TASK INSTRUCTIONS: Show each line of the data below in which "none" occurs.

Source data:
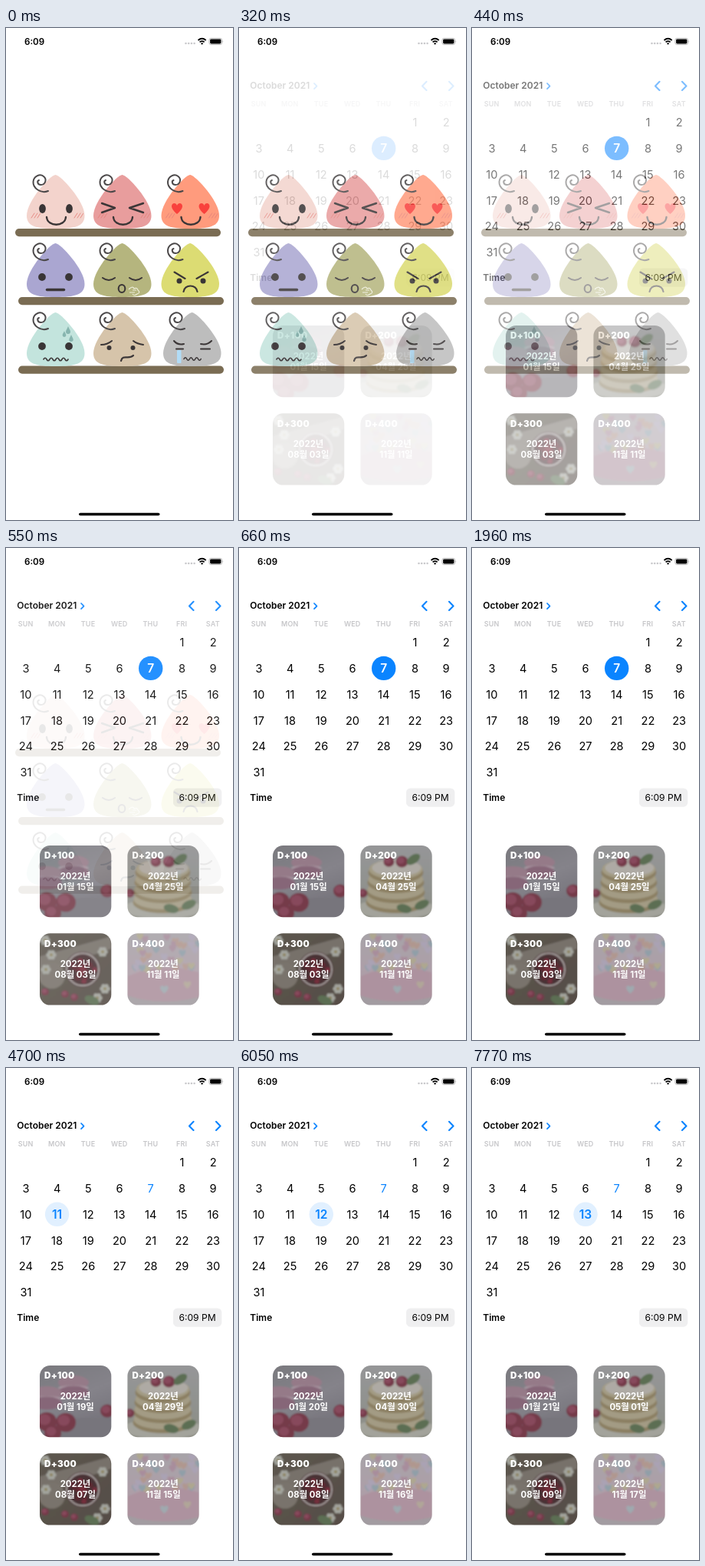
Write an HTML page that moves like this. It is 296x640 px and loops after 8 s.

```html
<!DOCTYPE html>
<html lang="en">
<head>
<meta charset="utf-8">
<title>Baby day calendar</title>
<style>
  html, body { margin: 0; width: 100%; height: 100%; overflow: hidden; background: #fff; }
  svg { display: block; width: 100%; height: 100%; font-family: Inter, "Noto Sans CJK KR", "Noto Sans CJK", sans-serif; }
  .ink { fill: none; stroke: #3b3637; stroke-width: 2.4; stroke-linecap: round; stroke-linejoin: round; }
  .curl { fill: none; stroke: #4b4849; stroke-width: 2; stroke-linecap: round; }
  .blush { fill: none; stroke: #e5827c; stroke-width: .9; stroke-linecap: round; }
  .mid { text-anchor: middle; }
  .day { font-size: 14.6px; text-anchor: middle; }
  .chosen { font-size: 15.6px; font-weight: 600; }
  .week { font-size: 9px; font-weight: 600; fill: #c6c6c9; text-anchor: middle; letter-spacing: .15px; }
  .label { font-size: 12px; font-weight: 600; }
  .count { font-size: 11.6px; font-weight: 900; fill: #fff; letter-spacing: .3px; }
  .date { font-size: 11.4px; font-weight: 700; fill: #fff; text-anchor: middle; }
  .arrow { fill: none; stroke: #0a84ff; stroke-linecap: round; stroke-linejoin: round; }
  #calendar { animation: appear 8s step-end infinite; }
  .pick { visibility: hidden; animation: 8s step-end infinite; }
  #pick7 { animation-name: first; }
  #pick11 { animation-name: second; }
  #pick12 { animation-name: third; }
  #pick13 { animation-name: fourth; }
  @keyframes appear { 0% { opacity: 0 } 4% { opacity: .14 } 5.375% { opacity: .53 } 6.875% { opacity: .89 } 8.25%, 100% { opacity: 1 } }
  @keyframes first { 0% { visibility: visible } 58.75%, 100% { visibility: hidden } }
  @keyframes second { 0% { visibility: hidden } 58.75% { visibility: visible } 75.625%, 100% { visibility: hidden } }
  @keyframes third { 0% { visibility: hidden } 75.625% { visibility: visible } 97.125%, 100% { visibility: hidden } }
  @keyframes fourth { 0% { visibility: hidden } 97.125%, 100% { visibility: visible } }
</style>
</head>
<body>
<svg id="stage" viewBox="0 0 296 640" preserveAspectRatio="none">
  <defs>
    <clipPath id="rounded"><rect width="93.3" height="93.3" rx="13.5"/></clipPath>
    <filter id="soft" x="-20%" y="-20%" width="140%" height="140%"><feGaussianBlur stdDeviation="1"/></filter>
    <linearGradient id="linen" x2=".4" y2="1"><stop stop-color="#77777c"/><stop offset=".55" stop-color="#85838a"/><stop offset="1" stop-color="#727078"/></linearGradient>
    <linearGradient id="cream" x2="0" y2="1"><stop stop-color="#97979a"/><stop offset=".6" stop-color="#8f918d"/><stop offset="1" stop-color="#8b8c80"/></linearGradient>
    <linearGradient id="wood" x2="1" y2="1"><stop stop-color="#5d5850"/><stop offset="1" stop-color="#554c45"/></linearGradient>
    <linearGradient id="frosting" x2="0" y2="1"><stop stop-color="#a6a4a8"/><stop offset=".5" stop-color="#ad9fa8"/><stop offset="1" stop-color="#a8969f"/></linearGradient>
  </defs>
  <g id="shelves"></g>
  <g id="calendar"></g>
  <g id="chrome">
    <text x="24" y="21.7" font-size="11.6" font-weight="600">6:09</text>
    <g fill="#c9c9cc"><circle cx="234.5" cy="20" r="1.3"/><circle cx="238.2" cy="20" r="1.3"/><circle cx="241.9" cy="20" r="1.3"/><circle cx="245.6" cy="20" r="1.3"/></g>
    <g fill="none" stroke="#000" stroke-width="1.8"><path d="M250.5 16q5.1-4.4 10.2 0M252.6 18.4q3-2.5 6 0"/></g>
    <path d="M253.9 20q1.7-1.3 3.4 0l-1.7 1.8z"/>
    <rect x="264.9" y="13.4" width="16.7" height="8.2" rx="2.4" fill="none" stroke="#aaa" stroke-width=".8"/>
    <rect x="266.1" y="14.6" width="14.3" height="5.8" rx="1.4"/>
    <path d="M282.5 16.1q1.5 1.4 0 2.8z" fill="#aaa"/>
    <rect x="95" y="630.7" width="105.5" height="3.6" rx="1.8"/>
  </g>
</svg>
<script>
const $ = id => document.getElementById(id);
const ink = (d, width = 2.4) => `<path class="ink" style="stroke-width:${width}" d="${d}"/>`;
const oval = (x, y, rx, ry = rx, fill = '#393536') => `<ellipse cx="${x}" cy="${y}" rx="${rx}" ry="${ry}" fill="${fill}"/>`;
const eyes = (y, rx, ry, left = 20, right = 55) => oval(left, y, rx, ry) + oval(right, y, rx, ry);
const text = (cls, x, y, content, more = '') => `<text class="${cls}" x="${x}" y="${y}" ${more}>${content}</text>`;
const wave = (x, y, step, count) => `M${x} ${y}q${step / 2}-3.6 ${step} 0` + `t${step} 0`.repeat(count - 1);

// Faces use coordinates relative to the top left of each body.
const blush = [6, 62].map(x => `<path class="blush" d="M${x} 56l4-6m0 6l4-6m0 6l3.5-5.5"/>`).join('');
const smile = ink('M26 55C27 68 50 68 51 55');
const heart = (x, y, s, fill) =>
  `<path transform="translate(${x} ${y}) scale(${s})" fill="${fill}" d="M0 7C-5 3-7-1-7-3C-7-8-1-8 0-4C1-8 7-8 7-3C7-1 5 3 0 7Z"/>`;
const drop = (x, y, s, fill) =>
  `<path transform="translate(${x} ${y}) scale(${s})" fill="${fill}" d="M0-5C1-2 3 0 3 2A3 3 0 0 1-3 2C-3 0-1-2 0-5Z"/>`;

const babies = [
  [27, 191, '#f3d3cc', eyes(44, 4.4, 6, 20.5, 55.5) + smile + blush],
  [114, 191, '#e89d9d', ink('M11 37L28 43L11 49M65 37L47 43L65 49') + smile + blush],
  [202.5, 191, '#ff9b7d', heart(20.5, 44, 1, '#f9413d') + heart(56, 44, 1, '#f9413d') + smile + blush],
  [27, 280, '#aaa6d1', eyes(44, 4.9) + ink('M26.5 60.5H48.5', 3.5)],
  [114, 280, '#b5b57e', ink('M12 45Q20 51 28 45M47 45Q55 51 63 45', 2.1) +
    '<ellipse class="ink" style="stroke-width:2.1" cx="37" cy="59" rx="4.3" ry="5"/>' +
    '<path d="M46 60q5-5 7-1q4-2 5 2q4 3-1 5q-4 3-6 0m-4-2h7m-3-3h5" fill="none" stroke="#eeeedb" stroke-width="1.2"/>'],
  [202.5, 280, '#dcdc73', ink('M17 37.5L31 46M61 37.5L46 46', 2.1) + eyes(49, 3.5, 3.5, 23.5, 54.5) +
    ink('M29 63C30 53 46 53 47 63', 2.2)],
  [27, 370, '#c3e4dd', eyes(44, 4.9) + ink(wave(22, 61, 4, 8), 1.6) +
    drop(54, 23, 1, '#87b5af') + drop(49, 28, .8, '#87b5af') + drop(58, 33.5, .9, '#87b5af')],
  [114, 370, '#d6c4aa', ink('M10 42Q18 42 24 37M52 37Q57 41 65 42', 2) + eyes(46, 3, 3, 20.5, 51.5) +
    ink('M36 63C38 54 46 62 52 56', 2.2)],
  [205, 370, '#bdbdbd', ink('M14 37Q19 43 27 41M49 41Q57 43 63 37M17 47.5H26M49 47.5H61', 2) +
    '<rect x="18" y="49" width="5.5" height="17" rx="1" fill="#b1dcf6"/>' + ink(wave(27, 60.5, 3.7, 6), 1.6)]
];
const body = 'M37.5 0C44 0 75.5 34 75.5 53C75.5 67 63 70 37.5 70C12 70 0 67 0 53C0 34 31 0 37.5 0Z';
const curl = 'M28 21C18 25 8 17 8.5 9C9 2 17-2 22 2C27 6 24 13 18.5 13C14 13 13 8 16 7';
$('shelves').innerHTML =
  [[12, 261], [16, 350], [16, 439.5]].map(([x, y]) =>
    `<rect x="${x}" y="${y}" width="268" height="10.2" rx="5.1" fill="#7a6c53"/>`).join('') +
  babies.map(([x, y, fill, face]) => `<g transform="translate(${x} ${y})">
    <path d="${body}" fill="${fill}"/><path class="curl" d="${curl}"/>${face}</g>`).join('');

// Soft stand-ins for the four dessert pictures, each about 93 by 93.
let seed = 7;
const random = () => (seed = seed * 16807 % 2147483647) / 2147483647;
const scatter = (count, draw) => Array.from({ length: count }, draw).join('');
const backdrop = id => `<rect x="-9" y="-9" width="112" height="112" fill="url(#${id})"/>`;
const berry = (x, y, r) => oval(x, y, r, r * .95, '#743a4a') + oval(x - r * .2, y - r * .2, r * .6, r * .55, '#87495c');
const macaron = (x, y, r) => oval(x, y - 6, r, r * .45, '#957a88') + oval(x, y + 1, r, 3, '#a795a0') + oval(x, y + 7, r, r * .42, '#866678');
const flower = (x, y) => scatter(6, (_, i) => oval(x + 4 * Math.cos(i * 1.05), y + 4 * Math.sin(i * 1.05), 2.6, 2.6, '#a3a49d')) + oval(x, y, 2, 2, '#8d845e');
const leaf = (x, y, turn) => `<ellipse rx="10" ry="5.5" fill="#5b6e53" transform="translate(${x} ${y}) rotate(${turn})"/>`;

const photos = [
  backdrop('linen') + macaron(44, 28, 20) + macaron(9, 42, 20) + oval(61, 82, 42, 14, '#77757c') +
    berry(88, 59, 9) + berry(9, 73, 13) + berry(34, 74, 13) + berry(17, 88, 11),
  backdrop('cream') + oval(46, 82, 52, 13, '#a3a39b') +
    [74, 61, 48, 35].map((y, i) => oval(46, y, 39 - i, 14, '#8b7f62') + oval(46, y - 4, 38 - i, 13, '#a39b84')).join('') +
    oval(47, 29, 32, 11, '#aeaaa4') + berry(37, 21, 7) + berry(54, 21, 8) + leaf(69, 18, -35) +
    leaf(57, 82, 15) + leaf(80, 77, -25) + berry(3, 62, 6),
  backdrop('wood') + '<path d="M0 30L93 4V20L0 52Z" fill="#77716a"/>' + oval(16, 55, 17, 17, '#79736c') +
    oval(56, 47, 23, 23, '#4a3035') +
    scatter(24, () => { const a = random() * 6.3, r = random() * 17; return oval(56 + r * Math.cos(a), 47 + r * Math.sin(a), 3.2, 3, random() < .5 ? '#742f3b' : '#5c2a33'); }) +
    '<circle cx="56" cy="47" r="21" fill="none" stroke="#a6a09e" stroke-width="2"/>' +
    flower(7, 9) + flower(82, 24) + flower(8, 47) + flower(85, 72) + flower(75, 84) + flower(15, 28) +
    berry(7, 76, 5) + berry(33, 79, 5) + berry(45, 83, 5) + leaf(68, 87, 22),
  backdrop('frosting') + '<path d="M0 56Q46 36 93 51V83Q42 95 0 81Z" fill="#ad929f"/><path d="M0 81Q42 95 93 83V103H0Z" fill="#a29ca1"/>' +
    scatter(37, (_, i) => heart(10 + random() * 83, 4 + random() * 45, .65, ['#aaa2b4', '#aea78f', '#a88d9c', '#909fa8', '#b0978f'][i % 5])) +
    heart(48, 73, .75, '#9fa9af') + heart(78, 67, .7, '#b0a698')
];

const columnX = day => 25.9 + 40.7 * ((day + 4) % 7);
const rowY = day => 122.5 + 33.9 * Math.floor((day + 4) / 7);
const number = (day, cls = '', fill = '#000') => text('day ' + cls, columnX(day), rowY(day) + (cls ? 5.6 : 5.3), day, `fill="${fill}"`);
const cards = [[44, 387], [158.4, 387], [44, 501.3], [158.4, 501.3]];
const changing = [7, 11, 12, 13];
const blue = '#0a84ff';
const two = n => String(n).padStart(2, '0');

function pick(selected) {
  const today = selected === 7;
  const numbers = changing.map(day => day === selected
    ? number(day, 'chosen', today ? '#fff' : blue)
    : number(day, '', day === 7 ? blue : '#000')).join('');
  const dates = cards.map(([x, y], i) => {
    const date = new Date(Date.UTC(2021, 9, selected + 100 * (i + 1)));
    return text('date', x + 46.5, y + 43.5, date.getUTCFullYear() + '년') +
      text('date', x + 46.5, y + 57.8, `${two(date.getUTCMonth() + 1)}월 ${two(date.getUTCDate())}일`);
  }).join('');
  return `<g class="pick" id="pick${selected}">
    <circle cx="${columnX(selected)}" cy="${rowY(selected)}" r="15.7" fill="${today ? blue : '#e1f0ff'}"/>${numbers}${dates}</g>`;
}

$('calendar').innerHTML = '<rect width="296" height="640" fill="#fff"/>' +
  text('label', 14.3, 79.3, 'October 2021') +
  '<path class="arrow" stroke-width="1.7" d="M98 72l3.5 3.6l-3.5 3.6"/>' +
  '<path class="arrow" stroke-width="2.1" d="M244.5 69.8l-5.5 5.6l5.5 5.6M274 69.8l5.5 5.6l-5.5 5.6"/>' +
  ['SUN', 'MON', 'TUE', 'WED', 'THU', 'FRI', 'SAT'].map((name, i) => text('week', 25.6 + 40.7 * i, 102.2, name)).join('') +
  Array.from({ length: 31 }, (_, i) => i + 1).filter(day => !changing.includes(day)).map(day => number(day)).join('') +
  text('label', 14.3, 328.7, 'Time') +
  '<rect x="218" y="312.5" width="63.3" height="24.2" rx="5.5" fill="#efeff0"/>' +
  text('mid', 249.6, 328.9, '6:09 PM', 'font-size="12.1"') +
  cards.map(([x, y], i) => `<g transform="translate(${x} ${y})"><g clip-path="url(#rounded)"><g filter="url(#soft)">${photos[i]}</g></g>
    ${text('count', 6, 17.3, `D+${i + 1}00`)}</g>`).join('') +
  changing.map(pick).join('');
</script>
</body>
</html>
```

THE COMPLETED TASK:
  .ink { fill: none; stroke: #3b3637; stroke-width: 2.4; stroke-linecap: round; stroke-linejoin: round; }
  .curl { fill: none; stroke: #4b4849; stroke-width: 2; stroke-linecap: round; }
  .blush { fill: none; stroke: #e5827c; stroke-width: .9; stroke-linecap: round; }
  .arrow { fill: none; stroke: #0a84ff; stroke-linecap: round; stroke-linejoin: round; }
<svg id="stage" viewBox="0 0 296 640" preserveAspectRatio="none">
    <g fill="none" stroke="#000" stroke-width="1.8"><path d="M250.5 16q5.1-4.4 10.2 0M252.6 18.4q3-2.5 6 0"/></g>
    <rect x="264.9" y="13.4" width="16.7" height="8.2" rx="2.4" fill="none" stroke="#aaa" stroke-width=".8"/>
    '<path d="M46 60q5-5 7-1q4-2 5 2q4 3-1 5q-4 3-6 0m-4-2h7m-3-3h5" fill="none" stroke="#eeeedb" stroke-width="1.2"/>'],
    '<circle cx="56" cy="47" r="21" fill="none" stroke="#a6a09e" stroke-width="2"/>' +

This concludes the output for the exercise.